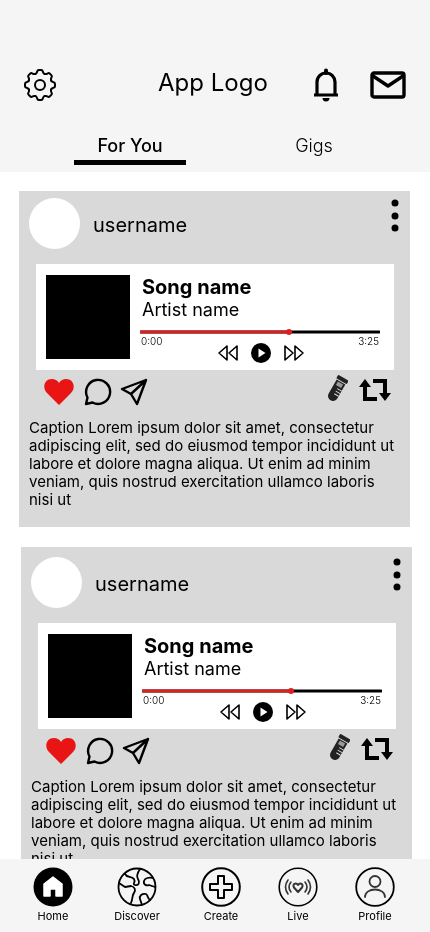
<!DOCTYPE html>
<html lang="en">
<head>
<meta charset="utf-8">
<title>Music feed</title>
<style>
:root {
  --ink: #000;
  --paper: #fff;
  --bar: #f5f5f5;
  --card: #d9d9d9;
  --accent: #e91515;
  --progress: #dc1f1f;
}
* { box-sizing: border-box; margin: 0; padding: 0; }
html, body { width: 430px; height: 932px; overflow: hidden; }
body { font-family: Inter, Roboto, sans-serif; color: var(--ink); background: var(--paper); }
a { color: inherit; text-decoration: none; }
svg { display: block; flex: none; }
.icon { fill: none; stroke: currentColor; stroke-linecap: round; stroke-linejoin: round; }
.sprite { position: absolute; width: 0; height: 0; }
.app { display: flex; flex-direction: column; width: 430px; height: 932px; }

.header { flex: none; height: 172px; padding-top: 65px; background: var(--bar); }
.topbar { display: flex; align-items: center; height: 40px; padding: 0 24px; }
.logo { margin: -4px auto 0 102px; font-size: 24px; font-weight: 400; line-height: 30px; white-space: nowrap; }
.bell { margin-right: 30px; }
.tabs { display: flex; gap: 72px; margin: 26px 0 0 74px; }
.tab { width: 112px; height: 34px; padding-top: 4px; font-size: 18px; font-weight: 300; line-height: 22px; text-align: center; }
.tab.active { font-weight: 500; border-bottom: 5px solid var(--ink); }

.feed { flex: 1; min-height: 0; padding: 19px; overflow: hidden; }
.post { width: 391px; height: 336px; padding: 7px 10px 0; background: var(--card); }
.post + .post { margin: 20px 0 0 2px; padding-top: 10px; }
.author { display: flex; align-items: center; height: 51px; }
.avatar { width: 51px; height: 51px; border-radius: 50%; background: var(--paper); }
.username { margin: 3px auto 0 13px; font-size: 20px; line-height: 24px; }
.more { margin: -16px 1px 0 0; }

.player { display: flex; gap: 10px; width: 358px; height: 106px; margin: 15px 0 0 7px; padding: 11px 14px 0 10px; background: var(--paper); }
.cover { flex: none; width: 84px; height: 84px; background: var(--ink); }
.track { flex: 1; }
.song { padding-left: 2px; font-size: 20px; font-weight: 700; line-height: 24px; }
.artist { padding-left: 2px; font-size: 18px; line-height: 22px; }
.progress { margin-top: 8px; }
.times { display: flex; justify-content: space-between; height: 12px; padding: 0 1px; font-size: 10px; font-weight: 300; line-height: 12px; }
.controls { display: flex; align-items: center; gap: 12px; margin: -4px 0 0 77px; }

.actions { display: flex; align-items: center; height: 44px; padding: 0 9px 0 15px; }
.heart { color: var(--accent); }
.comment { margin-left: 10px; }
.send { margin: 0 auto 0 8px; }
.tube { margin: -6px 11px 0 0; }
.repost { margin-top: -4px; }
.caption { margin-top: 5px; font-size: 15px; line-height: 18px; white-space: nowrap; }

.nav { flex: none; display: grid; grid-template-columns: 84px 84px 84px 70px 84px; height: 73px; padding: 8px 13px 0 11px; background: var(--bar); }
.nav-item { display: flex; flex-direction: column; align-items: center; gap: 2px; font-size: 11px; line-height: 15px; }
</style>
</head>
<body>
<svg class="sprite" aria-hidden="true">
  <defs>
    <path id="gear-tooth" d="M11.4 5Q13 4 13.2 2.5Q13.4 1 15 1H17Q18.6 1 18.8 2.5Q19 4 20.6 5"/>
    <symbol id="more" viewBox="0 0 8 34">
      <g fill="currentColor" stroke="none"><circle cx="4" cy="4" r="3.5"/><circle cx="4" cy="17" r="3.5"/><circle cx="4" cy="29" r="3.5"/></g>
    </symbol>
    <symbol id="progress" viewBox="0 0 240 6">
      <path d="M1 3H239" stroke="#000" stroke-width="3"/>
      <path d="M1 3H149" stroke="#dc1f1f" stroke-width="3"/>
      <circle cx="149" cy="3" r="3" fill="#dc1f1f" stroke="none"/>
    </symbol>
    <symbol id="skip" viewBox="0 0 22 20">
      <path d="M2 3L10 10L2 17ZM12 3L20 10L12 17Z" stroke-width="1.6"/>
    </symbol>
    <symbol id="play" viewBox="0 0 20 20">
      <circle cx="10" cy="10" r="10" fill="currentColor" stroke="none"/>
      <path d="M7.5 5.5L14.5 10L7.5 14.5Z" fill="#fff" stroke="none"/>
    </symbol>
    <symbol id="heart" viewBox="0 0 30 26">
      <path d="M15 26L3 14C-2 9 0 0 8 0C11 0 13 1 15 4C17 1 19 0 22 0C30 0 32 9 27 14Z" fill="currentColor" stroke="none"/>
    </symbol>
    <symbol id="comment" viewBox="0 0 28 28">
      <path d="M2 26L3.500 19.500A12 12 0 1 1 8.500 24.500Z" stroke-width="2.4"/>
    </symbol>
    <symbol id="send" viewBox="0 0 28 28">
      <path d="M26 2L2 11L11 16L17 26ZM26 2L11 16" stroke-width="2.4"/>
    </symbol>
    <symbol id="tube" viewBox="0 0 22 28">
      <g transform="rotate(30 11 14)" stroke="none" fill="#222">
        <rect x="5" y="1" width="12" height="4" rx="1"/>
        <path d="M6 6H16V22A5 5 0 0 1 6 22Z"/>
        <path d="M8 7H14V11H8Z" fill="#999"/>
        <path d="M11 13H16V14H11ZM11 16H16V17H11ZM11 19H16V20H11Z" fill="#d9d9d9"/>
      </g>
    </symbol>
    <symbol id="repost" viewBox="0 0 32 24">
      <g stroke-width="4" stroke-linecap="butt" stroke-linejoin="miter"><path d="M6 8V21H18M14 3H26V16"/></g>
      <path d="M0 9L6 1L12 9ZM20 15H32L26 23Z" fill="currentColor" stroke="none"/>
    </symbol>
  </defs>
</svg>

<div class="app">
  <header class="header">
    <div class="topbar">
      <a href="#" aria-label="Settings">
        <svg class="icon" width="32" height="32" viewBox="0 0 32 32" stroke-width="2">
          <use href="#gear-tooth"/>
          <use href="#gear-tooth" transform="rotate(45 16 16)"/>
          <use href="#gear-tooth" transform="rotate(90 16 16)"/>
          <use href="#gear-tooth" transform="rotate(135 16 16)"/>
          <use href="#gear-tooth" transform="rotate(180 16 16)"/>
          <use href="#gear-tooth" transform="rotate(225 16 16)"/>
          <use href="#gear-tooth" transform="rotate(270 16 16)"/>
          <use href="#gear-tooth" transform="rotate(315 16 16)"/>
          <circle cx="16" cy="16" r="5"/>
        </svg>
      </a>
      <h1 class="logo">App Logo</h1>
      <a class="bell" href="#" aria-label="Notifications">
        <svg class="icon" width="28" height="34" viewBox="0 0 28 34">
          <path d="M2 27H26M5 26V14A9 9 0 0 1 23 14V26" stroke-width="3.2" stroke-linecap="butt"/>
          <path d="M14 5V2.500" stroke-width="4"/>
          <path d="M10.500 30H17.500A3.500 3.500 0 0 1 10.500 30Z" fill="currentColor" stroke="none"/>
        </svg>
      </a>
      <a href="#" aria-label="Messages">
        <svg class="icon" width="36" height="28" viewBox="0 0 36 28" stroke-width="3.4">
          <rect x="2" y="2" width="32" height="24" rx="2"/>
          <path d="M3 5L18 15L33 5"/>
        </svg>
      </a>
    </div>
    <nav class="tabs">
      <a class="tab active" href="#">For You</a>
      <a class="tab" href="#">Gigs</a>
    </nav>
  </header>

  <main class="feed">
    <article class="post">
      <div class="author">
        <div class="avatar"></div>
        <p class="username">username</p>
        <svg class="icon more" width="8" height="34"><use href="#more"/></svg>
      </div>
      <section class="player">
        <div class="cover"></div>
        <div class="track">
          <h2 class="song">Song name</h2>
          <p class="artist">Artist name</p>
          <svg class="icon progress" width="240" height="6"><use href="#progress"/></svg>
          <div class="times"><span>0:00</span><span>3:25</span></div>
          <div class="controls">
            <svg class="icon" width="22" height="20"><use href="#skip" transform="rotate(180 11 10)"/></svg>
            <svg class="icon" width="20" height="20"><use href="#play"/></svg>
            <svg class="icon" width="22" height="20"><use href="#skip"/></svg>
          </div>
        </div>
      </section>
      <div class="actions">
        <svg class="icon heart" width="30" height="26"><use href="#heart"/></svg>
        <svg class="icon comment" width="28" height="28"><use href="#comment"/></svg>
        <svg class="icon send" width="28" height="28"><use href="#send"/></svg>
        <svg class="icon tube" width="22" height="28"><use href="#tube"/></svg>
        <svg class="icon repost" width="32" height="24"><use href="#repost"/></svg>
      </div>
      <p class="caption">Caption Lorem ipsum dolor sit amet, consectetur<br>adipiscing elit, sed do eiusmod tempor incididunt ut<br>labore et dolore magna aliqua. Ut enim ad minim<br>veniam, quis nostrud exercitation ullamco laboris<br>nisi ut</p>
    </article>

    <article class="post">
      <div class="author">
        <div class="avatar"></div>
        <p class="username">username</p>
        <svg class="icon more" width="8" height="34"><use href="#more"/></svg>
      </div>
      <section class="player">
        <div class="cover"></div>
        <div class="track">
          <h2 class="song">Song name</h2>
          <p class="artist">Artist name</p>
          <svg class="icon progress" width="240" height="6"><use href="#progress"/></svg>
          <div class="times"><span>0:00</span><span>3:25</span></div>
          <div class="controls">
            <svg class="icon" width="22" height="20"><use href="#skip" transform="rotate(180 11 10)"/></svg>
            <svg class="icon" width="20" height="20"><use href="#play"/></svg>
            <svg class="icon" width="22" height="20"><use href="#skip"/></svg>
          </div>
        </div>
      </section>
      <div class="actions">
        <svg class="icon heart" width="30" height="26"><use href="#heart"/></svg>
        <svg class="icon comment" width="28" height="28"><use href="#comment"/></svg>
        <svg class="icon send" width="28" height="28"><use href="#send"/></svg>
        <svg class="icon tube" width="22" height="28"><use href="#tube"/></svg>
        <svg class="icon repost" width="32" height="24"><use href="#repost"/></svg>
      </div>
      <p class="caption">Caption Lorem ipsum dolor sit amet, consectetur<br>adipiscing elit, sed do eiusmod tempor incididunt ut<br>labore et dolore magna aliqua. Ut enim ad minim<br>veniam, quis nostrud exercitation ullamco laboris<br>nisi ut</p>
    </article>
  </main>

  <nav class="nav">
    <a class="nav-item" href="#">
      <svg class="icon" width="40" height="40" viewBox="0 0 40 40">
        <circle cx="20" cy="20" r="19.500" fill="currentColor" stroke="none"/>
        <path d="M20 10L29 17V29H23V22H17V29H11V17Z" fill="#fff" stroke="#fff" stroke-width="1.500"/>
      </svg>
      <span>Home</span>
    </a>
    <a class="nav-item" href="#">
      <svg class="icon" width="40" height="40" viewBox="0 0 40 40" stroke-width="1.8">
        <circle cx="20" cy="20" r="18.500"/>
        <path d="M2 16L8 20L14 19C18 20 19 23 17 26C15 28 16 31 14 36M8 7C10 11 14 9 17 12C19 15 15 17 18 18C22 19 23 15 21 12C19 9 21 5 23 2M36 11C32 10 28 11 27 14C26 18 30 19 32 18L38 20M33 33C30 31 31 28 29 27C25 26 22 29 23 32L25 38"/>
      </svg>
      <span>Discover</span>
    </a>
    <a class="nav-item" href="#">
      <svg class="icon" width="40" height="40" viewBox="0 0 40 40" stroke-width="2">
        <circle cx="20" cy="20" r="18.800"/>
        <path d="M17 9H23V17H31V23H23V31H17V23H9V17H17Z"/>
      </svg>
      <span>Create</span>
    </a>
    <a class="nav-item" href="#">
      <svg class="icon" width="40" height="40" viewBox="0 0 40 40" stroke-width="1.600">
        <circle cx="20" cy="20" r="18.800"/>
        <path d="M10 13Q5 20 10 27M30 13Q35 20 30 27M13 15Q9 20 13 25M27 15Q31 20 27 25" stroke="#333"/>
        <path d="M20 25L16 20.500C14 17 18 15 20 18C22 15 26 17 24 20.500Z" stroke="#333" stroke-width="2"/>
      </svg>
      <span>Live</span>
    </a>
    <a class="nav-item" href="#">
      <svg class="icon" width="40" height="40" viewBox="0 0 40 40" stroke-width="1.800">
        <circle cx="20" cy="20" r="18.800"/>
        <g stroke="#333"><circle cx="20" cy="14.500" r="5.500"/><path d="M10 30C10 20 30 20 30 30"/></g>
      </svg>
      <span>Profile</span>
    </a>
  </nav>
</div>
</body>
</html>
■ ■ ■ ■
To do:
Repeat, word for word, the lines above between the line holding "--ink: #000;" and the line holding "flex; justify-content: space-between;", inclusive; omit everything else.

Result below:
  --ink: #000;
  --paper: #fff;
  --bar: #f5f5f5;
  --card: #d9d9d9;
  --accent: #e91515;
  --progress: #dc1f1f;
}
* { box-sizing: border-box; margin: 0; padding: 0; }
html, body { width: 430px; height: 932px; overflow: hidden; }
body { font-family: Inter, Roboto, sans-serif; color: var(--ink); background: var(--paper); }
a { color: inherit; text-decoration: none; }
svg { display: block; flex: none; }
.icon { fill: none; stroke: currentColor; stroke-linecap: round; stroke-linejoin: round; }
.sprite { position: absolute; width: 0; height: 0; }
.app { display: flex; flex-direction: column; width: 430px; height: 932px; }

.header { flex: none; height: 172px; padding-top: 65px; background: var(--bar); }
.topbar { display: flex; align-items: center; height: 40px; padding: 0 24px; }
.logo { margin: -4px auto 0 102px; font-size: 24px; font-weight: 400; line-height: 30px; white-space: nowrap; }
.bell { margin-right: 30px; }
.tabs { display: flex; gap: 72px; margin: 26px 0 0 74px; }
.tab { width: 112px; height: 34px; padding-top: 4px; font-size: 18px; font-weight: 300; line-height: 22px; text-align: center; }
.tab.active { font-weight: 500; border-bottom: 5px solid var(--ink); }

.feed { flex: 1; min-height: 0; padding: 19px; overflow: hidden; }
.post { width: 391px; height: 336px; padding: 7px 10px 0; background: var(--card); }
.post + .post { margin: 20px 0 0 2px; padding-top: 10px; }
.author { display: flex; align-items: center; height: 51px; }
.avatar { width: 51px; height: 51px; border-radius: 50%; background: var(--paper); }
.username { margin: 3px auto 0 13px; font-size: 20px; line-height: 24px; }
.more { margin: -16px 1px 0 0; }

.player { display: flex; gap: 10px; width: 358px; height: 106px; margin: 15px 0 0 7px; padding: 11px 14px 0 10px; background: var(--paper); }
.cover { flex: none; width: 84px; height: 84px; background: var(--ink); }
.track { flex: 1; }
.song { padding-left: 2px; font-size: 20px; font-weight: 700; line-height: 24px; }
.artist { padding-left: 2px; font-size: 18px; line-height: 22px; }
.progress { margin-top: 8px; }
.times { display: flex; justify-content: space-between; height: 12px; padding: 0 1px; font-size: 10px; font-weight: 300; line-height: 12px; }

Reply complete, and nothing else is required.